Rhythms of Comfort

Whiplash. Home is a word we don’t understand. Moved abruptly from countries and continents, from a place of dust to concrete, in days. From the land of never enough to more than enough to spare. Whiplash.

I am pulled taut from straddling the disparity between that world and this. In this quiet, chaotic space I ponder many things.

As I am pulled between nations and realities, the trees still sway in the wind and the sun still rises in the east, and sets in the west.

Everything shifting, but seasons are still changing before our eyes. We don’t know what our plan is. We don’t have one.  Will we be back in Africa in a few months? Our children ask where our home is, and we have no answer. Do plans exist in such a fragile time? But then there is spring. There is summer. There are blossoms budding and we can sit back and just watch it. Our peas our sprouting in this temporary home. The sun is thawing the earth and the crisp breeze feels magical to us, as foreigners in our own land. We wear coats for the first time, we put shoes on our feet, and lie in soft grasses not covered in militant ants, and we marvel.

You would imagine our family’s world would be in chaos. We packed and moved back to our passport country within days. All that we had planned with every flight and every marking on the calendar, has changed. You would imagine the sorrow of our children swept from their lives and being whisked to far-off places, where they don’t remember but are told they’ve been before, where they are told not to see or touch those they have dreamed of hugging for 2 years. Our hearts have not caught up to the grief that is piling up after months of lost opportunities and broken plans. And yet. Yet we are inexplicably joy-filled.

We are in wonder at the world around us. We are wide-eyed as newborns, explorers in a new land of misty mornings and sparkling ocean shores.
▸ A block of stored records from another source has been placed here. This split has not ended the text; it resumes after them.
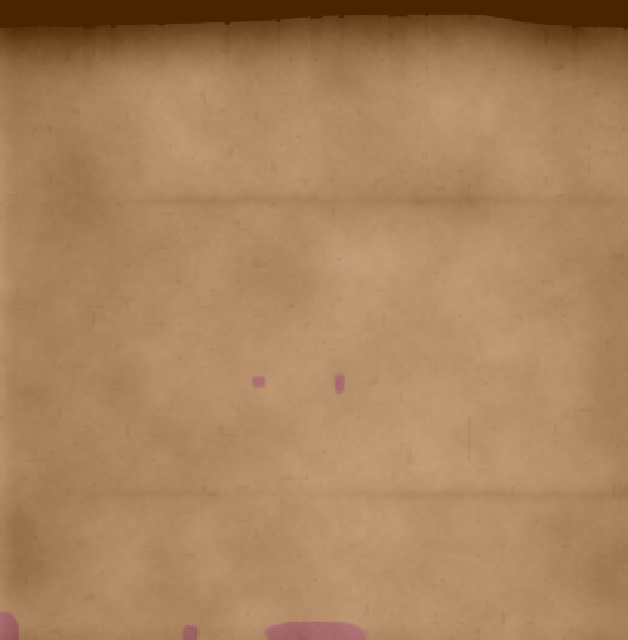
This texture is drawn by a Shadertoy shader. Its source:

```glsl
const float CELLS = 208.0;                        // mosaic cells per canvas height
const float PAPER_TONE = 0.706;
const vec3 PAPER_TINT = vec3(0.0, -0.15, -0.297); // added to the tone
const vec3 BLOT_TINT = vec3(-0.05, -0.287, -0.28);
const vec3 BAND_COLOR = vec3(0.29, 0.143, 0.0);
const float BAND_HEIGHT = 0.958;
const float BAND_ARCH = 0.02;
const float BURN_DEPTH = 0.29;
const float BURN_REACH = 0.054;
const float MOTTLE = 0.16;
const float GRAIN = 0.016;
const float CREASE_DEPTH = 0.04;

// Blots: centre, half size
const vec4 BLOTS[6] = vec4[6](
    vec4(0.405, 0.403, 0.012, 0.009),
    vec4(0.530, 0.398, 0.008, 0.017),
    vec4(0.530, 0.595, 0.003, 0.003),
    vec4(0.000, 0.000, 0.031, 0.046),
    vec4(0.298, 0.005, 0.011, 0.016),
    vec4(0.495, 0.000, 0.079, 0.029));

float hash(vec2 p) {
    vec3 q = fract(vec3(p.xyx) * 0.1031);
    q += dot(q, q.yzx + 33.33);
    return fract((q.x + q.y) * q.z);
}

float noise(vec2 p) {
    vec2 i = floor(p), f = fract(p);
    f = f * f * (3.0 - 2.0 * f);
    vec2 e = vec2(0.0, 1.0);
    return mix(mix(hash(i), hash(i + e.yx), f.x),
               mix(hash(i + e.xy), hash(i + e.yy), f.x), f.y);
}

float fbm(vec2 p) {
    float sum = 0.0, amp = 0.5;
    for (int i = 0; i < 5; i++) {
        sum += amp * noise(p);
        p = p * 2.03 + 17.3;
        amp *= 0.55;
    }
    return sum;
}

// Flat cells whose borders blend over one pixel
vec2 mosaic(vec2 p) {
    vec2 q = p * CELLS, border = floor(q + 0.5);
    float blend = min(CELLS / iResolution.y, 1.0);
    return (border + clamp((q - border) / blend, -0.5, 0.5)) / CELLS;
}

float bandEdge(float x) {
    float arch = smoothstep(0.1, 0.68, x) * (1.0 - smoothstep(0.72, 0.9, x));
    float nibs = 0.004 * smoothstep(0.72, 0.9, noise(vec2(x * 90.0, 3.0)));
    return BAND_HEIGHT + BAND_ARCH * arch - nibs + 0.003 * (noise(vec2(x * 16.0, 8.0)) - 0.5);
}

float crease(vec2 p, float height) {
    float d = p.y - height - 0.004 * (noise(vec2(p.x * 9.0, height * 50.0)) - 0.5);
    float line = exp(-d * d / 0.00006);
    float halo = 0.5 * exp(-d * d / 0.0006);
    float wear = smoothstep(0.25, 0.8, noise(vec2(p.x * 7.0, height * 90.0)));
    return (line * (0.3 + 0.4 * wear) + halo * wear) * smoothstep(0.05, 0.25, p.x);
}

float paperTone(vec2 p, float depth) {
    float tone = PAPER_TONE + MOTTLE * (fbm(p * 7.0 + 4.0) - 0.5);
    tone += GRAIN * (noise(p * 130.0) - 0.5) + 0.5 * GRAIN * (hash(floor(p * CELLS)) - 0.5);
    // Sparse dark flecks
    tone -= 0.025 * smoothstep(0.86, 0.97, noise(p * 75.0 + 31.0));
    // Worn sides and lower rim
    tone -= 0.07 * smoothstep(-0.015, 0.03, p.x) * (1.0 - smoothstep(0.06, 0.33, p.x));
    tone -= 0.045 * smoothstep(0.78, 0.98, p.x);
    tone -= 0.025 * (1.0 - smoothstep(0.0, 0.03, p.y));
    // Folds and scorched top
    tone -= CREASE_DEPTH * (crease(p, 0.687) + crease(p, 0.228));
    tone -= BURN_DEPTH * exp(-pow(max(depth, 0.0) / BURN_REACH, 1.5));
    return tone;
}

float blotMask(vec2 p) {
    float mask = 0.0, soft = 0.5 / CELLS;
    float ragged = 0.004 * (noise(p * 55.0) - 0.5);
    for (int i = 0; i < 6; i++) {
        vec2 halfSize = BLOTS[i].zw;
        vec2 q = abs(p - BLOTS[i].xy) / halfSize;
        float radius = pow(dot(q * q * q, vec2(1.0)), 1.0 / 3.0);
        float d = (radius - 1.0) * min(halfSize.x, halfSize.y) + ragged;
        mask = max(mask, 1.0 - smoothstep(-soft, soft, d));
    }
    return mask;
}

void mainImage(out vec4 fragColor, in vec2 fragCoord) {
    vec2 p = mosaic(fragCoord / iResolution.y);
    float depth = bandEdge(p.x) - p.y;
    float tone = paperTone(p, depth);

    vec3 color = tone + mix(PAPER_TINT, BLOT_TINT, blotMask(p));
    float band = 1.0 - smoothstep(-0.25 / CELLS, 0.25 / CELLS, depth);
    color = mix(color, BAND_COLOR, band);
    fragColor = vec4(clamp(color, 0.0, 1.0), 1.0);
}
```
The mountains shadow our now-home. We’d forgotten about how much we loved them. The Pacific Northwest forests beckon us and we crawl over the mossy roots and hang from cedar tree limbs and forge trickling, sparkling streams and bike down smooth pathways and marvel at the world around us. Despite all the swirling, confounding, resounding noise of loss, we see anew the miracle of life around us. Every bird singing, every flower blossoming, is a sign that all is not lost. The wonder of the earth springing forth, even as culture and history shifts, remains ever the same. How many generations of blood, sweat and tears has the ground absorbed and carried on, producing life? The sun rises and it sets. It stays up later here, which is a gift beyond measure. Sun doesn’t soak our clothes in sweat, mosquitoes don’t hunt us in our living room. Blossoms look and smell different. We appreciate all that we are seeing around us in new ways. Life goes on.

He has never forsaken us. The earth is still beneath us. Nature stands as a reminder that there is constancy in this weird and fragmented moment in history. Every windy morning and rainy grey day is a mystery unto itself and we are consoled by the constancy of the rhythms of the earth like a mother lulling her child to sleep. As nature shushes our fears and sings us to sleep, we rest. Nature is a playground and we are ready to answer its call to freedom, to imagination, to soul level rest. Even until the end of humanity, this comfort will remain until the Creator Himself steps again on the earth in which He breathed to life.

In this, there is great comfort.

In this, we find relief and hope.

We see and behold this beautiful world anew. And we will gaze at it all with wonder.


My name is Shannon. I am a mother of four and a nurse by profession, but I am currently unearthing my creative soul which I have buried under the rubble of years of shame and fear. I love writing metaphorical narrative and am on the journey to try and publish my first book. God keeps using my writing to explore the awkward spaces of life like waiting, grieving, calling, and transition. I come from Vancouver, Canada but my family and I are currently living in Malawi, Africa. You can find my writing here www.Shannonbrink.org